**Activity**
If a line in the records contains the word "opacity", count it; state the resulting number and nothing more.

:: Task input ::

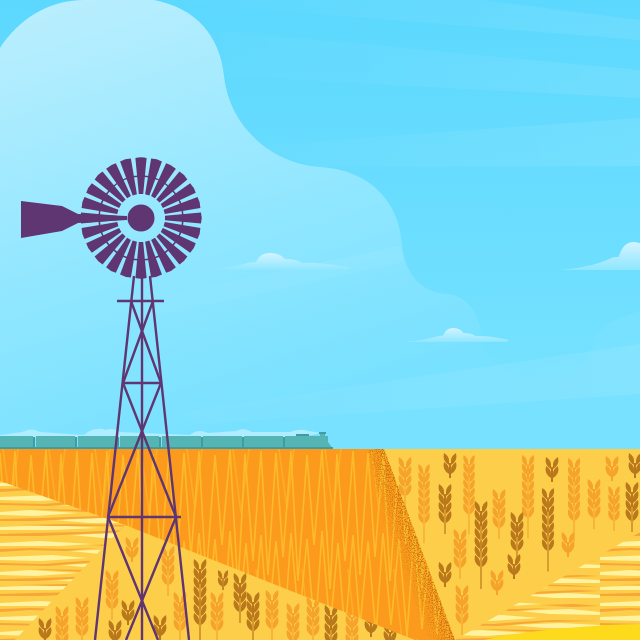
<!DOCTYPE html>
<html lang="en">
<head>
<meta charset="utf-8">
<title>Windmill on the prairie</title>
<style>
:root {
  --sky-top: #5cd8fe;
  --sky-low: #7ae3ff;
  --cloud: #b9eefe;
  --train: #55b5b4;
  --train-dark: #3f9ca2;
  --orange: #fb9a1c;
  --gold: #fdce4a;
  --cream: #fff3a0;
  --zigzag: #fdbb2a;
  --wheat-light: #f5a32a;
  --wheat-dark: #b9781c;
  --sun: #fddb1c;
  --plum: #5f3672;
}
html, body { margin: 0; overflow: hidden; }
svg { display: block; width: 640px; height: 640px; }
.train { fill: var(--train); }
.train-dark { fill: var(--train-dark); }
.gold { fill: var(--gold); }
.orange { fill: var(--orange); }
.light { fill: var(--wheat-light); }
.dark { fill: var(--wheat-dark); }
.plum { fill: var(--plum); }
.tower { fill: none; stroke: var(--plum); stroke-width: 2.4; }
.zigzag { fill: none; stroke: var(--zigzag); stroke-width: 1.6; }
</style>
</head>
<body>
<svg viewBox="0 0 640 640" role="img" aria-label="Windmill beside wheat fields with a train on the horizon">
  <defs>
    <linearGradient id="sky" x1="0" y1="0" x2="0" y2="1">
      <stop offset="0" stop-color="var(--sky-top)"/>
      <stop offset="1" stop-color="var(--sky-low)"/>
    </linearGradient>
    <linearGradient id="cloud-fade" gradientUnits="userSpaceOnUse" x1="60" y1="0" x2="200" y2="440">
      <stop offset="0" stop-color="var(--cloud)"/>
      <stop offset=".55" stop-color="#92e7ff"/>
      <stop offset="1" stop-color="#78e1ff"/>
    </linearGradient>
    <linearGradient id="puff" x1="0" y1="0" x2="0" y2="1">
      <stop offset="0" stop-color="#d2f4ff"/>
      <stop offset="1" stop-color="#8fe6ff"/>
    </linearGradient>
    <linearGradient id="beam" x1="0" y1="0" x2="1" y2="0">
      <stop offset="0" stop-color="#fff" stop-opacity="0"/>
      <stop offset="1" stop-color="#fff" stop-opacity=".09"/>
    </linearGradient>
    <linearGradient id="field-shade" gradientUnits="userSpaceOnUse" x1="395" y1="556" x2="427" y2="544">
      <stop offset="0" stop-color="#b06a10" stop-opacity="0"/>
      <stop offset="1" stop-color="#a8640f" stop-opacity=".9"/>
    </linearGradient>
    <filter id="grain" x="0" y="0" width="1" height="1">
      <feTurbulence type="fractalNoise" baseFrequency=".75" numOctaves="2" seed="4"/>
      <feColorMatrix values="0 0 0 0 0  0 0 0 0 0  0 0 0 0 0  9 0 0 0 -4.3" result="specks"/>
      <feComposite in="SourceGraphic" in2="specks" operator="in"/>
    </filter>

    <pattern id="furrows" width="92" height="190" y="449" patternUnits="userSpaceOnUse">
      <path class="zigzag" d="M0 4L7 108L15 2L22 132L31 6L38 96L46 1L54 140L61 5L69 112L77 2L84 126L92 4M0 92L8 186L15 84L23 176L31 90L39 188L46 82L54 180L62 94L69 186L77 86L84 178L92 92"/>
      <path class="zigzag" d="M3 0L11 60L18 0M49 0L57 64L65 0M26 120L34 190M72 120L80 190" opacity=".6"/>
    </pattern>
    <pattern id="stubble" width="150" height="60" y="480" patternUnits="userSpaceOnUse">
      <rect width="150" height="60" class="gold"/>
      <path fill="var(--cream)" d="M0 3L40 1L92 4L60 6L0 6ZM70 11L120 9L150 12V15L100 14ZM0 17L52 15L88 18L40 21L0 20ZM60 25L110 23L150 25V28L96 28ZM0 32L30 30L78 33L36 36L0 35ZM54 40L104 38L150 40V43L90 43ZM0 47L48 45L100 48L52 50L0 50ZM70 55L118 53L150 55V58L104 58Z"/>
      <path fill="#f8a638" d="M0 9L30 8L66 9L98 8L66 11L30 10L0 12ZM90 5L124 4L150 6L120 7ZM0 23L44 24L68 22L104 20L150 21L96 22L48 26L0 25ZM28 29L90 30L130 31L86 32ZM0 39L40 38L70 37L130 35L150 36L70 39L36 41L0 41ZM20 45L70 44L120 45L150 47L96 46L50 46ZM0 54L36 53L80 52L128 50L150 51L84 54L40 56L0 56Z"/>
    </pattern>

    <g id="grain-pair">
      <path id="grain-leaf" d="M1 12V8Q1 3 6 0Q8 8 1 12Z"/>
      <use href="#grain-leaf" transform="scale(-1 1)"/>
    </g>
    <g id="wheat-short">
      <use href="#grain-pair"/>
      <use href="#grain-pair" y="9"/>
      <path d="M-1 10H1V25H-1Z"/>
    </g>
    <g id="wheat-mid">
      <use href="#wheat-short"/>
      <use href="#grain-pair" y="18"/>
      <use href="#grain-pair" y="27"/>
      <path d="M-.6 20H.6V50H-.6Z"/>
    </g>
    <g id="wheat-tall">
      <use href="#wheat-mid"/>
      <use href="#grain-pair" y="36"/>
      <use href="#grain-pair" y="45"/>
      <use href="#grain-pair" y="54"/>
      <path d="M-.6 40H.6V88H-.6Z"/>
    </g>
    <g id="small-cloud">
      <path d="M0 17Q30 15 44 11Q50 9 56 9Q60 0 70 0Q80 0 85 6Q97 6 102 10Q116 9 148 14Q152 17 144 17Z"/>
    </g>
    <path id="blade" d="M-2.2 -24L-5.6 -60Q0 -61.500 5.600 -60L2.200 -24Z"/>
    <g id="blade-trio">
      <use href="#blade"/>
      <use href="#blade" transform="rotate(15)"/>
      <use href="#blade" transform="rotate(30)"/>
    </g>
    <g id="blade-half">
      <use href="#blade-trio"/>
      <use href="#blade-trio" transform="rotate(45)"/>
      <use href="#blade-trio" transform="rotate(90)"/>
      <use href="#blade-trio" transform="rotate(135)"/>
    </g>
    <g id="rail-car">
      <rect width="39" height="11"/>
      <rect class="train-dark" y="11" width="41" height="2"/>
      <rect class="train-dark" x="39" y="1" width="2" height="11"/>
    </g>
    <clipPath id="bottom-crop"><path d="M125 525L415 640H15Z"/></clipPath>
    <clipPath id="right-crop"><path d="M384 449H640V534L455 640Z"/></clipPath>
  </defs>

  <g id="sky-scene">
    <rect width="640" height="450" fill="url(#sky)"/>
    <path id="large-cloud" fill="url(#cloud-fade)" d="M0 48C18 20 48 0 84 0H154C196 8 220 36 224 76C229 124 268 163 320 167C372 170 400 204 402 246C406 278 424 293 448 294C470 297 481 316 482 342C490 368 516 380 545 378C574 376 590 364 592 346C598 326 614 319 640 311V450H0Z"/>
    <path fill="url(#beam)" d="M210 30L640 70V98L224 76ZM250 146L640 118V166L320 167ZM150 0H480L640 20V40Z"/>
    <path fill="url(#beam)" d="M180 412L640 344V394L200 424ZM0 330L400 246L404 262L0 350Z"/>
    <g fill="url(#puff)">
      <use href="#small-cloud" x="200" y="253"/>
      <use href="#small-cloud" transform="translate(404 328) scale(.7 .82)"/>
      <use href="#small-cloud" transform="translate(560 242) scale(1.05 1.65)"/>
    </g>
  </g>

  <g id="train">
    <path fill="#b8effe" opacity=".85" d="M0 435L22 432Q32 427 40 432L84 435Q94 426 106 430Q114 427 120 432L190 435Q198 428 208 433L236 431Q244 427 252 432L290 432Q300 428 308 431L322 433L300 437H0Z"/>
    <g class="train">
      <use href="#rail-car" x="-6" y="436"/>
      <use href="#rail-car" x="36" y="436"/>
      <use href="#rail-car" x="78" y="436"/>
      <use href="#rail-car" x="120" y="436"/>
      <use href="#rail-car" x="162" y="436"/>
      <use href="#rail-car" x="203" y="436"/>
      <use href="#rail-car" x="244" y="436"/>
      <path d="M285 436H296V434H307V436H320V432H325V436H328V442L333 449H285Z"/>
    </g>
    <path class="train-dark" d="M0 447H333V450H0ZM296 434H309V436H296ZM319 432H326V434H319Z"/>
  </g>

  <g id="fields">
    <rect y="449" width="640" height="191" class="gold"/>
    <path id="ploughed-field" class="orange" d="M0 449H384L455 640H400L0 486Z"/>
    <path fill="url(#furrows)" d="M0 449H384L455 640H400L0 486Z"/>
    <path fill="url(#field-shade)" filter="url(#grain)" d="M368 449H384L455 640H405Z"/>
    <path id="left-stubble" fill="url(#stubble)" d="M0 481L125 525L15 640H0Z"/>
    <path id="lower-wheat-field" class="gold" d="M125 525L415 640H15Z"/>
    <path id="right-stubble" fill="url(#stubble)" d="M640 532L455 640H640Z"/>
    <path fill="var(--sun)" d="M484 640Q550 626 640 624V640Z"/>
  </g>

  <g id="right-wheat" clip-path="url(#right-crop)">
    <g class="light">
      <use href="#wheat-mid" x="405" y="457"/>
      <use href="#wheat-tall" transform="translate(424 464) scale(.9)"/>
      <use href="#wheat-tall" transform="translate(469 455) scale(.9)"/>
      <use href="#wheat-mid" x="499" y="489"/>
      <use href="#wheat-tall" transform="translate(528 455) scale(.95)"/>
      <use href="#wheat-tall" transform="translate(574 458) scale(.95)"/>
      <use href="#wheat-mid" x="594" y="479"/>
      <use href="#wheat-short" x="612" y="456"/>
      <use href="#wheat-mid" transform="translate(614 486) scale(.9)"/>
      <use href="#wheat-mid" x="460" y="529"/>
      <use href="#wheat-short" x="568" y="532"/>
      <use href="#wheat-short" x="497" y="570"/>
      <use href="#wheat-mid" x="462" y="585"/>
    </g>
    <g class="dark">
      <use href="#wheat-short" x="450" y="453"/>
      <use href="#wheat-mid" x="445" y="484"/>
      <use href="#wheat-tall" x="481" y="501"/>
      <use href="#wheat-short" x="445" y="562"/>
      <use href="#wheat-mid" x="517" y="512"/>
      <use href="#wheat-short" x="514" y="554"/>
      <use href="#wheat-short" x="552" y="457"/>
      <use href="#wheat-tall" transform="translate(548 488) scale(.95)"/>
      <use href="#wheat-short" x="635" y="453"/>
      <use href="#wheat-mid" x="632" y="482"/>
    </g>
  </g>

  <g id="lower-wheat" clip-path="url(#bottom-crop)">
    <g class="light">
      <use href="#wheat-short" x="132" y="537"/>
      <use href="#wheat-mid" x="168" y="546"/>
      <use href="#wheat-mid" x="112" y="570"/>
      <use href="#wheat-mid" x="180" y="592"/>
      <use href="#wheat-mid" x="217" y="592"/>
      <use href="#wheat-mid" x="272" y="590"/>
      <use href="#wheat-mid" x="293" y="603"/>
      <use href="#wheat-mid" x="313" y="597"/>
      <use href="#wheat-mid" x="352" y="607"/>
      <use href="#wheat-mid" x="82" y="597"/>
      <use href="#wheat-mid" x="62" y="606"/>
    </g>
    <g class="dark">
      <use href="#wheat-tall" x="200" y="559"/>
      <use href="#wheat-short" transform="translate(223 570) scale(.8)"/>
      <use href="#wheat-mid" x="240" y="573"/>
      <use href="#wheat-mid" x="253" y="592"/>
      <use href="#wheat-mid" x="331" y="605"/>
      <use href="#wheat-short" x="371" y="612"/>
      <use href="#wheat-short" x="390" y="622"/>
      <use href="#wheat-short" x="160" y="615"/>
      <use href="#wheat-short" x="128" y="600"/>
      <use href="#wheat-short" x="115" y="620"/>
      <use href="#wheat-short" x="45" y="618"/>
    </g>
  </g>

  <g id="windmill">
    <path class="tower" d="M134 276L95 640M150 276L189 640M142 276V640"/>
    <path class="tower" stroke-width="3" d="M117 301H164M122 383H162M107 517H181"/>
    <path class="tower" d="M131 301L161 383M153 301L123 383M123 383L176 517M161 383L108 517M108 517L158 640M176 517L126 640"/>
    <g transform="translate(141 218)">
      <g class="plum">
        <use href="#blade-half"/>
        <use href="#blade-half" transform="rotate(180)"/>
        <path d="M-120 -17L-79 -12L-63 -4L-14 -2V2L-63 5L-79 13L-120 20Z"/>
        <circle r="13.500"/>
      </g>
      <circle r="42" fill="none" stroke="var(--plum)" stroke-width="1.600"/>
    </g>
  </g>
</svg>
</body>
</html>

:::

**Task response**
6